I think we all probably stereotype parrot species to a certain extent and have our favourites as a result; I have a big soft spot for Green-winged Macaws because I’ve had such a wonderful time training Bonnie and Alfie, the free-flying siblings.

Bonnie and Alfie, Green-winged Macaws, in flight

The most important thing, I think, is to remember that some species have traits or tendencies but all parrots are total individuals with no two alike. Our interactions with birds can have a big impact on their behaviour too, with potentially positive or negative results. For help with overcoming behavioural issues, check out the Birdtricks courses.

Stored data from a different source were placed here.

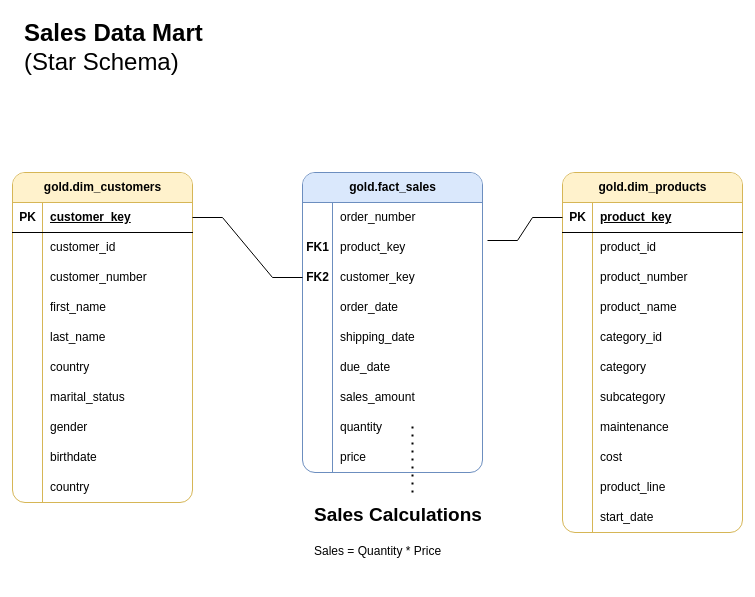
<!DOCTYPE html>
<html lang="en">
<head>
<meta charset="utf-8">
<title>Sales Data Mart</title>
<style>
:root {
  --ink: #000;
  --paper: #fff;
  --dim-fill: #fff2cc;
  --dim-line: #d6b656;
  --fact-fill: #dae8fc;
  --fact-line: #6c8ebf;
}
* { box-sizing: border-box; margin: 0; padding: 0; }
body {
  position: relative;
  width: 755px;
  height: 597px;
  overflow: hidden;
  background: var(--paper);
  color: var(--ink);
  font: 12px/14px "Liberation Sans", Arial, sans-serif;
}
.title { position: absolute; left: 24px; top: 18px; font-size: 24px; line-height: 29px; white-space: nowrap; }
.title h1 { font-size: inherit; }
.entity {
  position: absolute;
  top: 172px;
  width: 181px;
  border: 1px solid var(--line);
  border-radius: 13px;
}
.dimension { --fill: var(--dim-fill); --line: var(--dim-line); }
.fact { --fill: var(--fact-fill); --line: var(--fact-line); }
.customers { left: 12px; }
.sales { left: 302px; }
.products { left: 562px; }
.entity h2 {
  height: 30px;
  border-bottom: 1px solid var(--line);
  border-radius: 12px 12px 0 0;
  background: var(--fill);
  font-size: 12px;
  line-height: 29px;
  text-align: center;
}
.entity li {
  position: relative;
  display: grid;
  grid-template-columns: 30px 1fr;
  height: 30px;
  line-height: 29px;
  list-style: none;
  white-space: nowrap;
}
.entity li:last-child { height: 29px; }
.entity b { border-right: 1px solid var(--line); text-align: center; }
.entity span { padding-left: 7px; }
.entity .primary span { font-weight: bold; text-decoration: underline; }
.entity .primary::after {
  content: "";
  position: absolute;
  left: -1px;
  right: -1px;
  bottom: 0;
  height: 1px;
  background: var(--ink);
}
.connectors { position: absolute; left: 0; top: 0; fill: none; stroke: var(--ink); }
.calculations { position: absolute; left: 314px; top: 504px; white-space: nowrap; }
.calculations h2 { font-size: 19px; line-height: 22px; }
.calculations p { margin-top: 18px; }
</style>
</head>
<body>
<header class="title">
  <h1>Sales Data Mart</h1>
  <p>(Star Schema)</p>
</header>

<section class="entity dimension customers">
  <h2>gold.dim_customers</h2>
  <ul>
    <li class="primary"><b>PK</b><span>customer_key</span></li>
    <li><b></b><span>customer_id</span></li>
    <li><b></b><span>customer_number</span></li>
    <li><b></b><span>first_name</span></li>
    <li><b></b><span>last_name</span></li>
    <li><b></b><span>country</span></li>
    <li><b></b><span>marital_status</span></li>
    <li><b></b><span>gender</span></li>
    <li><b></b><span>birthdate</span></li>
    <li><b></b><span>country</span></li>
  </ul>
</section>

<section class="entity fact sales">
  <h2>gold.fact_sales</h2>
  <ul>
    <li><b></b><span>order_number</span></li>
    <li><b>FK1</b><span>product_key</span></li>
    <li><b>FK2</b><span>customer_key</span></li>
    <li><b></b><span>order_date</span></li>
    <li><b></b><span>shipping_date</span></li>
    <li><b></b><span>due_date</span></li>
    <li><b></b><span>sales_amount</span></li>
    <li><b></b><span>quantity</span></li>
    <li><b></b><span>price</span></li>
  </ul>
</section>

<section class="entity dimension products">
  <h2>gold.dim_products</h2>
  <ul>
    <li class="primary"><b>PK</b><span>product_key</span></li>
    <li><b></b><span>product_id</span></li>
    <li><b></b><span>product_number</span></li>
    <li><b></b><span>product_name</span></li>
    <li><b></b><span>category_id</span></li>
    <li><b></b><span>category</span></li>
    <li><b></b><span>subcategory</span></li>
    <li><b></b><span>maintenance</span></li>
    <li><b></b><span>cost</span></li>
    <li><b></b><span>product_line</span></li>
    <li><b></b><span>start_date</span></li>
  </ul>
</section>

<svg class="connectors" width="755" height="597" viewBox="0 0 755 597" aria-hidden="true">
  <polyline points="192.5,217.5 222.5,217.5 272.5,277.5 302.5,277.5"/>
  <polyline points="487.5,240.5 517.5,240.5 532.5,217.5 562.5,217.5"/>
  <line x1="412.5" y1="426.5" x2="412.5" y2="493" stroke-width="2" stroke-dasharray="2 6"/>
</svg>

<section class="calculations">
  <h2>Sales Calculations</h2>
  <p>Sales = Quantity * Price</p>
</section>
</body>
</html>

P.S. In case any regular readers are wondering, I am unfortunately no longer off to Idaho this Summer to work with Dave and Jamie at Silverwood Theme Park as was planned; due to a series of delays and hiccups during the planning, it hasn’t been possible to arrange everything in time. I hope to meet the Birdtricks team in future, though, and for now I’m reeeeally happy that I’m not saying goodbye to my feathered friends! 🙂